◆ Document images with source code:
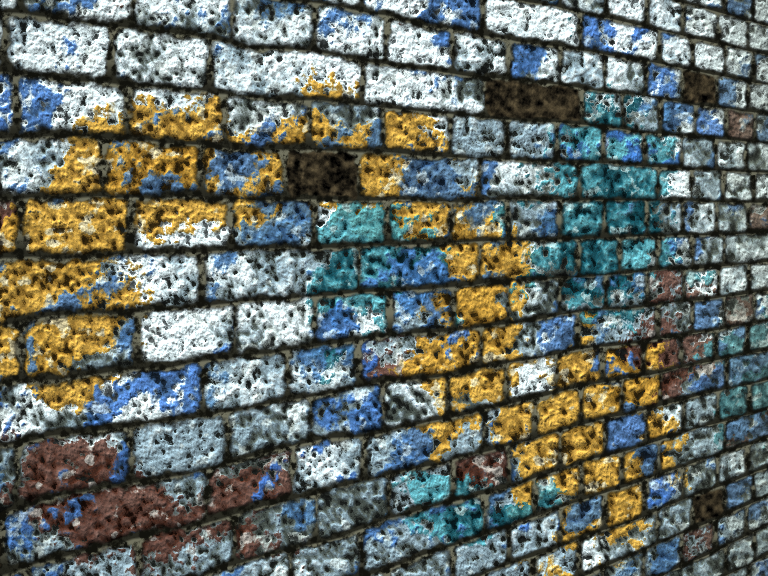
Give the GLSL for this texture, as a WebGL 2 fragment shader.

```glsl
#version 300 es
precision highp float;
// Weathered brick wall receding to the right: a projective grid gives courses of
// headers alternating with courses of stretchers, each brick a rough rounded box.
// Broad painted zones, per-brick hashes and layered noise colour and wear them.
uniform vec2 u_resolution;
out vec4 outColor;

float hash(vec2 p) {
  return fract(sin(dot(p, vec2(127.1, 311.7))) * 43758.5453);
}

float noise(vec2 p) {
  vec2 i = floor(p), f = fract(p);
  f = f * f * (3.0 - 2.0 * f);
  return mix(mix(hash(i), hash(i + vec2(1, 0)), f.x),
             mix(hash(i + vec2(0, 1)), hash(i + vec2(1, 1)), f.x), f.y);
}

float fbm(vec2 p) {
  float sum = 0.0, amp = 0.52;
  for (int i = 0; i < 5; i++) {
    sum += amp * noise(p);
    p = mat2(1.6, 1.2, -1.2, 1.6) * p + 17.3;
    amp *= 0.5;
  }
  return sum;
}

// Signed distance to a box with rounded corners
float roundBox(vec2 p, vec2 halfSize, float r) {
  vec2 q = abs(p) - halfSize + r;
  return length(max(q, 0.0)) + min(max(q.x, q.y), 0.0) - r;
}

// Positive inside an ellipse, 1 at its centre
float zone(vec2 p, vec2 centre, vec2 radii) {
  return 1.0 - length((p - centre) / radii);
}

void main() {
  vec2 p = gl_FragCoord.xy / u_resolution.y;
  p.y = 1.0 - p.y;  // measured downwards from the top

  // Perspective: course height shrinks linearly to the right
  float pitch = 0.1085 - 0.043 * p.x;
  float squeeze = pitch / 0.1085;
  vec2 warp = vec2(fbm(p * 9.0), fbm(p * 9.0 + 31.0)) - 0.5;
  vec2 wall = vec2(p.x, p.y - 0.396 + 0.0152 * p.x) / pitch + vec2(0.0, 3.5);
  wall += 0.2 * warp;

  // Brick grid: some stretchers are split into two headers
  float row = floor(wall.y), down = fract(wall.y) - 0.5;
  bool header = mod(row, 2.0) > 0.5;
  float len = header ? 2.03 : 3.87;
  float t = (wall.x - (header ? 0.3 : -0.05) - 0.2 * (hash(vec2(row, 5.0)) - 0.5)) / len;
  float k = floor(t), along = t - k;
  if (!header && hash(vec2(k, row + 40.0)) < 0.2 + 0.07 * k) {
    k += 0.5 * step(0.5, along);
    along = fract(along * 2.0);
    len *= 0.5;
  }
  vec2 id = vec2(k, row);
  float rnd = hash(id + 3.1), rnd2 = hash(id + 19.7);

  // Brick outline with crumbled edges
  vec2 halfSize = vec2(0.5 * len * squeeze - 0.035, 0.455) - 0.035 * vec2(rnd, rnd2);
  float d = roundBox(vec2((along - 0.5) * len * squeeze, down), halfSize, 0.12);
  d += 0.18 * (fbm(p * 55.0) - 0.5);
  float aa = 1.2 / (u_resolution.y * pitch);
  float brick = smoothstep(aa + 0.015, -aa - 0.015, d);

  // Surface grain, and its slope as seen by light from the upper left
  float grain = fbm(p * 95.0);
  float relief = fbm((p + vec2(0.0015, 0.003)) * 95.0) - grain;
  float stain = fbm(p * 13.0 + id * 3.7);
  float rough = 1.1 * (grain - 0.5) + 1.4 * (stain - 0.5);

  // Whitewash over slate, thinner toward the bottom
  vec3 color = mix(vec3(0.25, 0.28, 0.26), vec3(0.50, 0.59, 0.63),
                   smoothstep(0.32, 0.58, grain + 0.25 * (rnd - 0.4)));
  float wash = rough + 0.5 * (rnd2 - 0.5) + 0.27 - 0.42 * smoothstep(0.55, 0.95, p.y);
  color = mix(color, vec3(0.85, 0.92, 0.93), smoothstep(-0.05, 0.42, wash));

  // Painted zones, shifted a little from brick to brick
  vec2 z = p + 0.16 * warp + 0.05 * (vec2(rnd, rnd2) - 0.5);
  float brown = max(zone(z, vec2(0.22, 0.89), vec2(0.30, 0.10)),
                    zone(z, vec2(1.16, 0.63), vec2(0.10, 0.15)));
  brown = max(brown, 0.9 * step(0.92, hash(id + 8.3)) - 0.5) - 0.15;
  color = mix(color, vec3(0.29, 0.17, 0.13) + 0.35 * (grain - 0.5),
              0.88 * smoothstep(-0.08, 0.12, brown + rough));

  float arch = 0.27 - abs(length((z - vec2(0.455, 0.58)) / vec2(0.38, 0.31)) - 1.0);
  arch = 3.0 * arch - 8.0 * max(z.y - 0.64, 0.0);
  float ochre = max(arch, zone(z, vec2(1.06, 0.77), vec2(0.13, 0.18)));
  ochre += 0.5 * (rnd - 0.35);
  vec3 ochreColor = mix(vec3(0.46, 0.34, 0.12), vec3(0.76, 0.60, 0.25), smoothstep(0.3, 0.62, grain));
  color = mix(color, ochreColor, 0.95 * smoothstep(-0.06, 0.08, ochre + 0.8 * rough));

  float teal = max(zone(z, vec2(1.03, 0.36), vec2(0.13, 0.20)),
                   zone(z, vec2(0.64, 0.48), vec2(0.12, 0.13)));
  teal = max(teal, max(zone(z, vec2(0.81, 0.87), vec2(0.10, 0.07)),
                       zone(z, vec2(1.31, 0.65), vec2(0.06, 0.13))));
  vec3 tealColor = mix(vec3(0.06, 0.25, 0.29), vec3(0.32, 0.60, 0.64),
                       smoothstep(0.35, 0.7, grain + 0.3 * (rnd2 - 0.4)));
  color = mix(color, tealColor, 0.92 * smoothstep(-0.05, 0.1, teal - 0.08 + rough));

  // Slanted blue brush strokes, some vivid and some faded to slate blue
  float stroke = fbm(vec2(p.x * 13.0 + p.y * 5.0, p.y * 8.0 - p.x * 2.0) + id * 1.9);
  vec3 blueColor = mix(vec3(0.13, 0.24, 0.38), mix(vec3(0.30, 0.45, 0.58), vec3(0.24, 0.43, 0.74), rnd2),
                       smoothstep(0.3, 0.65, grain));
  color = mix(color, blueColor, 0.88 * smoothstep(0.60, 0.68, stroke + 0.3 * (grain - 0.5)));

  // Wear: pale scuffs, dark pits, dull far end, shaded rims
  color = mix(color, vec3(0.78, 0.83, 0.81), 0.55 * smoothstep(0.62, 0.72, fbm(p * 45.0 + 9.0)));
  color *= mix(0.32, 1.0, smoothstep(0.25, 0.39, grain));
  color = mix(color, vec3(0.40, 0.43, 0.38) * (0.5 + grain), 0.45 * smoothstep(1.12, 1.34, p.x));
  color *= clamp(1.04 + 2.5 * relief, 0.35, 1.5);
  color *= mix(0.45, 1.04, smoothstep(0.02, -0.09, d)) * mix(0.7, 1.0, smoothstep(0.47, 0.28, down));
  if (hash(id + 61.0) > 0.985) color = vec3(0.25, 0.22, 0.16) * (2.4 * grain - 0.5);

  // Mortar: black under each brick, gritty olive above the next
  float ledge = smoothstep(-0.51, -0.45, down) * smoothstep(0.45, 0.0, down);
  float grit = smoothstep(0.32, 0.66, fbm(p * 110.0 + 4.0));
  vec3 mortar = mix(vec3(0.07, 0.07, 0.05), vec3(0.50, 0.50, 0.42), grit * (0.22 + 0.65 * ledge));

  color = mix(mortar, color, brick);
  color *= 1.0 - 0.18 * smoothstep(0.55, 0.95, length(p - vec2(0.667, 0.48)));
  outColor = vec4(clamp(color, 0.0, 1.0), 1.0);
}
```
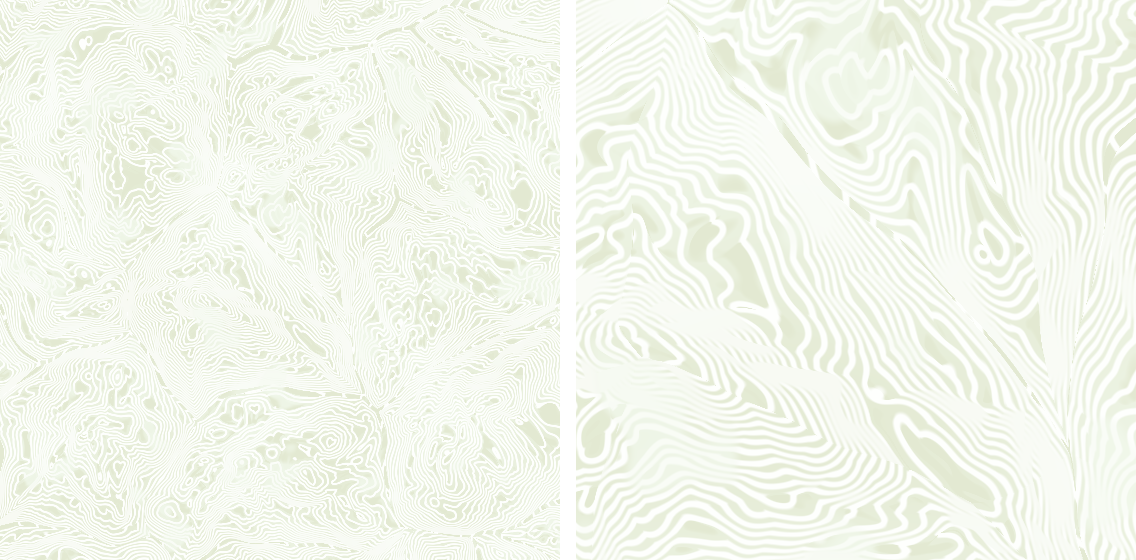
Left, the full canvas; right, a detail of the centre.
A Shadertoy shader for this texture:

```glsl
const vec3 LINE_WHITE = vec3(0.996, 1.0, 0.994);
const vec3 PALE_MINT = vec3(0.945, 0.972, 0.922);
const vec3 VALLEY_SAGE = vec3(0.890, 0.914, 0.822);

const float BASIN_FREQ = 3.2;     // hills between the main valleys, per canvas
const float BASIN_JITTER = 0.95;
const float BASIN_SLOPE = 105.0;  // contour steps per canvas on a hill side
const float FLOOR_HALF = 0.0036;  // greatest half width of a main valley floor
const float TILT_FREQ = 2.3;      // broad swell that runs across the valleys
const float TILT_HEIGHT = 24.0;
const float SPUR_FREQ = 8.5;      // side valleys per canvas
const float SPUR_HEIGHT = 13.0;
const float SPUR_ROUND = 0.035;
const float SPUR_FADE = 0.02;     // distance over which spurs rise from a floor
const int SPUR_OCTAVES = 3;
const float LINE_HALF = 0.0019;   // half width of a contour
const float LINE_SOFT = 0.0008;   // edge blur of a contour
const float MIN_SLOPE = 34.0;
const float PATCH_FREQ = 9.0;

vec2 hash2(vec2 cell) {
    vec3 q = fract(vec3(cell.xyx) * vec3(0.1031, 0.1030, 0.0973));
    q += dot(q, q.yzx + 33.33);
    return fract((q.xx + q.yz) * q.zy);
}

vec2 hashGradient(vec2 cell) {
    float angle = 6.28318 * hash2(cell).x;
    return vec2(cos(angle), sin(angle));
}

float gradientNoise(vec2 p) {
    vec2 cell = floor(p), f = p - cell;
    vec2 u = f * f * f * (f * (f * 6.0 - 15.0) + 10.0);
    vec2 e = vec2(0.0, 1.0);
    float a = dot(hashGradient(cell), f);
    float b = dot(hashGradient(cell + e.yx), f - e.yx);
    float c = dot(hashGradient(cell + e.xy), f - e.xy);
    float d = dot(hashGradient(cell + e.yy), f - e.yy);
    return mix(mix(a, b, u.x), mix(c, d, u.x), u.y);
}

vec2 warp(vec2 p, float freq) {
    return vec2(gradientNoise(p * freq + 41.3), gradientNoise(p * freq + 87.9));
}

vec2 basinSite(vec2 cell) {
    return cell + 0.5 + BASIN_JITTER * (hash2(cell + 19.0) - 0.5);
}

// Distance to the nearest border between Voronoi cells
float borderDistance(vec2 p) {
    vec2 home = floor(p), nearCell = home, nearest = vec2(9.0);
    for (int k = 0; k < 9; k++) {
        vec2 cell = home + vec2(k % 3 - 1, k / 3 - 1);
        vec2 r = basinSite(cell) - p;
        if (dot(r, r) < dot(nearest, nearest)) { nearest = r; nearCell = cell; }
    }
    float border = 9.0;
    for (int k = 0; k < 25; k++) {
        if (k == 12) continue;
        vec2 r = basinSite(nearCell + vec2(k % 5 - 2, k / 5 - 2)) - p;
        border = min(border, dot(0.5 * (nearest + r), normalize(r - nearest)));
    }
    return border;
}

// Even hill sides above a tilted valley network, cut by creased spurs
float terrain(vec2 p) {
    float swell = gradientNoise(p * TILT_FREQ + 7.7);
    float narrowing = smoothstep(-0.3, 0.25, gradientNoise(p * 5.0 + 53.0));
    p += 0.075 * warp(p, 4.0) + 0.018 * warp(p, 13.0);
    float d = borderDistance(p * BASIN_FREQ) / BASIN_FREQ;
    float rise = max(d - FLOOR_HALF * narrowing, 0.0);
    float height = BASIN_SLOPE * rise + TILT_HEIGHT * swell;
    float amp = SPUR_HEIGHT * (1.0 - 0.8 * exp(-rise / SPUR_FADE)), freq = SPUR_FREQ;
    for (int i = 0; i < SPUR_OCTAVES; i++) {
        float n = gradientNoise(p * freq + 17.7 * float(i + 1));
        height += amp * sqrt(n * n + SPUR_ROUND * SPUR_ROUND);
        freq *= 2.1;
        amp *= 0.36;
    }
    return height;
}

void mainImage(out vec4 fragColor, in vec2 fragCoord) {
    vec2 uv = fragCoord / iResolution.y;

    // Height and slope, in contour steps
    vec2 e = vec2(0.0006, 0.0);
    float level = terrain(uv);
    vec2 grad = (vec2(terrain(uv + e.xy), terrain(uv + e.yx)) - level) / e.x;
    float slope = max(length(grad), MIN_SLOPE);

    // Contours of even width, averaged where they crowd together
    float dist = abs(fract(level) - 0.5) / slope;
    float halfWidth = min(LINE_HALF, 0.29 / slope);
    float line = 1.0 - smoothstep(halfWidth - LINE_SOFT, halfWidth + LINE_SOFT, dist);
    line = mix(line, 0.75, smoothstep(230.0, 360.0, slope));

    // Pale patches that hush the lines
    float patchNoise = gradientNoise(uv * PATCH_FREQ + 5.1)
                     + 0.4 * gradientNoise(uv * PATCH_FREQ * 3.0 + 63.0);
    float hush = smoothstep(0.26, 0.4, patchNoise);
    line *= 1.0 - 0.35 * hush;

    // Ground: sage on flat valley floors, drifting to mint on the slopes
    float valley = 1.0 - smoothstep(40.0, 110.0, slope);
    float drift = clamp(0.55 + 0.8 * gradientNoise(uv * 6.0 + 29.0), 0.2, 0.9);
    float sage = max(valley, drift) * (1.0 - 0.8 * hush);
    vec3 ground = mix(PALE_MINT, VALLEY_SAGE, sage);

    fragColor = vec4(mix(ground, LINE_WHITE, line), 1.0);
}
```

◆ Problem:
Each line of the data that has the string "terrain" should be returned.

◆ Result for this task:
float terrain(vec2 p) {
    float level = terrain(uv);
    vec2 grad = (vec2(terrain(uv + e.xy), terrain(uv + e.yx)) - level) / e.x;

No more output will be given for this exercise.